Upon arriving at the scene and reaching the injured couple, a Boulder County Sheriff's deputy attempted to haze the moose by firing bean bags at it.
These initial attempts caused the mature cow to flee the area, but she soon returned, prompting the deputy to fire a warning shot with a firearm. In the wake of the warning shot, the cow dispersed, but it eventually returned one more time.
“As the deputy and medics were evacuating the injured male to the trailhead, the moose returned to the area for a third time,” the Boulder County Sheriff's Office press release reads. “The moose continued to charge at people, so the deputy discharged his weapon and killed the moose.”
This incident marks the third recorded moose attack in Colorado this spring. All three attacks have involved cow moose defending calves.
“There was an attack on May 26 in Breckenridge,” Clay said. “In that incident, a trail runner came across a moose with a calf. And then there was another one in Grand Lake on May 31. That involved a woman outside of her home who came across a cow with a calf.”
Unlike other members of the deer family, moose rarely flee when encountering people.
“They are different from some of the other big game species that you encounter,” he said. “Your deer and elk, a lot of times they’ll hear you or detect you coming if you’re out hiking. Most often they’ll get out of the way before you know it. Moose are going to stand their ground, and they’re going to keep doing what they’re doing. That’s just their temperament. It’s up to us as humans to stay out of their way.”
Shortly after the deputy was forced to dispatch the charging moose near Nederland, wildlife officials with CPW returned to the scene to retrieve her orphaned calf. The agency’s veterinary staff, now caring for the animal, says it’s about three days old.
“Its probability for survival is unknown at this point given we do not know how much early colostrum she would have received from her mother,” a CPW press release said. “While our wildlife health staff cannot take every orphaned animal, it was determined when evaluating the circumstances of this situation that our wildlife health staff would take in this animal to use her growth and development for CPW's educational purposes.”

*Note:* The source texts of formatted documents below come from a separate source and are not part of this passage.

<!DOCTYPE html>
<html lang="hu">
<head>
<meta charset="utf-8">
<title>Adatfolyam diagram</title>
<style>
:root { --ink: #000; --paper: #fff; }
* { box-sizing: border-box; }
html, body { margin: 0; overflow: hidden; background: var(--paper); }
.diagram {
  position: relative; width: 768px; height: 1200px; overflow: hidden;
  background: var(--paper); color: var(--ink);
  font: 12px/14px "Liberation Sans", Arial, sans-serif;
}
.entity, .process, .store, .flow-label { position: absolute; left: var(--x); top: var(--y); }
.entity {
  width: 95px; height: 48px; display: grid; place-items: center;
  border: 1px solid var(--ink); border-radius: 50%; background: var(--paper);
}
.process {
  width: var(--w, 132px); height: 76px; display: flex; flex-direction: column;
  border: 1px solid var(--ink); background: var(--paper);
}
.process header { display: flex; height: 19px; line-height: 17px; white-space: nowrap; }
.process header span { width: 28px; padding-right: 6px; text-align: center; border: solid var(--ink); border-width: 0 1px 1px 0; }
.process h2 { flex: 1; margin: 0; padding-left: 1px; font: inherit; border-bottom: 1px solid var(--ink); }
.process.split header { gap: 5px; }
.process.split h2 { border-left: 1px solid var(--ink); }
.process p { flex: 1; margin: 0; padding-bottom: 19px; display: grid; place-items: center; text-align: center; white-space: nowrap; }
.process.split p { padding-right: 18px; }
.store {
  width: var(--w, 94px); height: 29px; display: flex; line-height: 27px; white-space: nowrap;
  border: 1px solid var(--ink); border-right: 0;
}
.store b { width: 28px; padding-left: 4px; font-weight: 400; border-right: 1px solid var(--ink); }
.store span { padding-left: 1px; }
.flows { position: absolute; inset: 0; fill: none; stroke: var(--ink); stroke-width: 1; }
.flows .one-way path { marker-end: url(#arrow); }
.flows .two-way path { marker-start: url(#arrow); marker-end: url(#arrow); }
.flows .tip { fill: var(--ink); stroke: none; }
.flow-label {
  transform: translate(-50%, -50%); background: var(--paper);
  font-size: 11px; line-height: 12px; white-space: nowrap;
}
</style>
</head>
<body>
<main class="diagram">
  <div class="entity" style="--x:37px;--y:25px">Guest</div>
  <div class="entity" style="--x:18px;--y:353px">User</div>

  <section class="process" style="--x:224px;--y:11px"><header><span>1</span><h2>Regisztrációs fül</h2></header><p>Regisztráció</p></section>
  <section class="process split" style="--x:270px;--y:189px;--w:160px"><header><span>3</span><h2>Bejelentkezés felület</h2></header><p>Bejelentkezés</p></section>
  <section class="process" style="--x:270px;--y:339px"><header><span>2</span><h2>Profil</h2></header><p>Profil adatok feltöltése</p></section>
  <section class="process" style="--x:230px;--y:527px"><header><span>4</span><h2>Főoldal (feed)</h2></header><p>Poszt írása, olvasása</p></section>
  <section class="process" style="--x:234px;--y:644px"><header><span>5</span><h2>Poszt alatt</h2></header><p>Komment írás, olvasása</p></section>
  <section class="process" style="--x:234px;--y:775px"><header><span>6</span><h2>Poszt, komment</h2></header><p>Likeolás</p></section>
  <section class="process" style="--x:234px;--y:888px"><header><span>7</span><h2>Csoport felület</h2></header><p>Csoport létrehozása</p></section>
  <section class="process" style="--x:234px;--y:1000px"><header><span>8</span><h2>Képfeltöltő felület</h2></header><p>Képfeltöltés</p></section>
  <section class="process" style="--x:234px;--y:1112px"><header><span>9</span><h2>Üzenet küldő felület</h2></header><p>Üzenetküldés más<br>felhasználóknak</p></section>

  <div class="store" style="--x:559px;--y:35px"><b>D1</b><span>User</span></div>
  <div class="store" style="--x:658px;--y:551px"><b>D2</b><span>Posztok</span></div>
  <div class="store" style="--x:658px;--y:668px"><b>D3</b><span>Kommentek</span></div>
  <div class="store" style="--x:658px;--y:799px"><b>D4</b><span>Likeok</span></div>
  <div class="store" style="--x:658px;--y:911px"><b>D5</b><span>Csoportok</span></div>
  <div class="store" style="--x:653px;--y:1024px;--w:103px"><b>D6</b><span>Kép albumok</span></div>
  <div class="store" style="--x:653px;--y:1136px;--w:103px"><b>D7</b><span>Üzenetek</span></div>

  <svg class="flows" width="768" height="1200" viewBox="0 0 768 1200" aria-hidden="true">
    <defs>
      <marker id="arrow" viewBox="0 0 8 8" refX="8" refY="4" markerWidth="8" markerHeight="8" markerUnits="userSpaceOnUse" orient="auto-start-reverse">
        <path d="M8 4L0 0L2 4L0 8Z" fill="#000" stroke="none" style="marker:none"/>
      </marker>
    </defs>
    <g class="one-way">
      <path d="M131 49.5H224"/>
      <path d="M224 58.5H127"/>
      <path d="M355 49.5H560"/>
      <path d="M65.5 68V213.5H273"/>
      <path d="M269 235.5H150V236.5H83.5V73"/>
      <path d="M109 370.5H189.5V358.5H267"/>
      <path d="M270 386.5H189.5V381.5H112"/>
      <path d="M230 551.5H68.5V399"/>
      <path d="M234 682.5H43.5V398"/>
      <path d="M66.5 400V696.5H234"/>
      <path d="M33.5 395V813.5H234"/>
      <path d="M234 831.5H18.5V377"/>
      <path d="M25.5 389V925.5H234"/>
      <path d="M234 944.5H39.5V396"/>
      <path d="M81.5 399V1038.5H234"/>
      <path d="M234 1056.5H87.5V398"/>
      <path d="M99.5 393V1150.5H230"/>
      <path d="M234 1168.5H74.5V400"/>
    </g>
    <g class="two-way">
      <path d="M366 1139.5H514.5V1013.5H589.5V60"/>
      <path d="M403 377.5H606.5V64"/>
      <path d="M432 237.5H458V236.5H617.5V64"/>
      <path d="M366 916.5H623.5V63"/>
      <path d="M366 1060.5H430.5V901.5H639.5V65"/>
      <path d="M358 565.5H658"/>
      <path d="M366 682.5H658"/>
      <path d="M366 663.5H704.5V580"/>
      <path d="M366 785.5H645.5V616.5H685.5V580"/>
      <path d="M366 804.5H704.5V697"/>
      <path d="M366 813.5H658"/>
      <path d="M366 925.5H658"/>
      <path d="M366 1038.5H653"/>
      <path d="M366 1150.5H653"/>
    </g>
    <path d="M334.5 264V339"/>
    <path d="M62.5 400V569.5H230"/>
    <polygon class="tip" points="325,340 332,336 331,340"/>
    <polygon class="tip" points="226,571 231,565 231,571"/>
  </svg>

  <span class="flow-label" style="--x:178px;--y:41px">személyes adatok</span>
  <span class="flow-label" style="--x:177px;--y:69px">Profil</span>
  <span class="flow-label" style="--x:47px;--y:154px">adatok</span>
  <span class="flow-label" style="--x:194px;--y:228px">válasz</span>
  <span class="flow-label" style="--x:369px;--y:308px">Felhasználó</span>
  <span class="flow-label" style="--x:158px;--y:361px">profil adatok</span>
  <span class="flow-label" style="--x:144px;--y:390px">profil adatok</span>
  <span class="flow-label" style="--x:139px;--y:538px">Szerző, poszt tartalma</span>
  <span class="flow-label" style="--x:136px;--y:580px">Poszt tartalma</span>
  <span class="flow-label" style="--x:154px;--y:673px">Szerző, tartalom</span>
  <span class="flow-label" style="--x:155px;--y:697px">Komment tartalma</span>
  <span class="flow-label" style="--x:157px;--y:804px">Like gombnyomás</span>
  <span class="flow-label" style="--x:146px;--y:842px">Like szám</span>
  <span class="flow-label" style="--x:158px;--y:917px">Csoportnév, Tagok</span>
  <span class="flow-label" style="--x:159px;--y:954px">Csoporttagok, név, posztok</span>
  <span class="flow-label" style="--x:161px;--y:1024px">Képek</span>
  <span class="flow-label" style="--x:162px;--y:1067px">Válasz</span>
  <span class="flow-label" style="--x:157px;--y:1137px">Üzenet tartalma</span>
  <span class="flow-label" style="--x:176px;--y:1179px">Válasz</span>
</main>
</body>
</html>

According to Clay, the mature cow moose that was killed during the attack was average size for the shiras subspecies common to Colorado. An average shiras cow can weigh between 800 and 900 pounds.
“When they attack, they kick and stomp, and a lot of times people get knocked down, and when they’re down they get trampled on,” he said. “If you find yourself being charged by a moose, you need to run. Get out of the way. Get behind a tree, a large rock, or boulders—anything to get something big between you and that moose to help you from being injured.”
Feature image via Colorado Parks and Wildlife.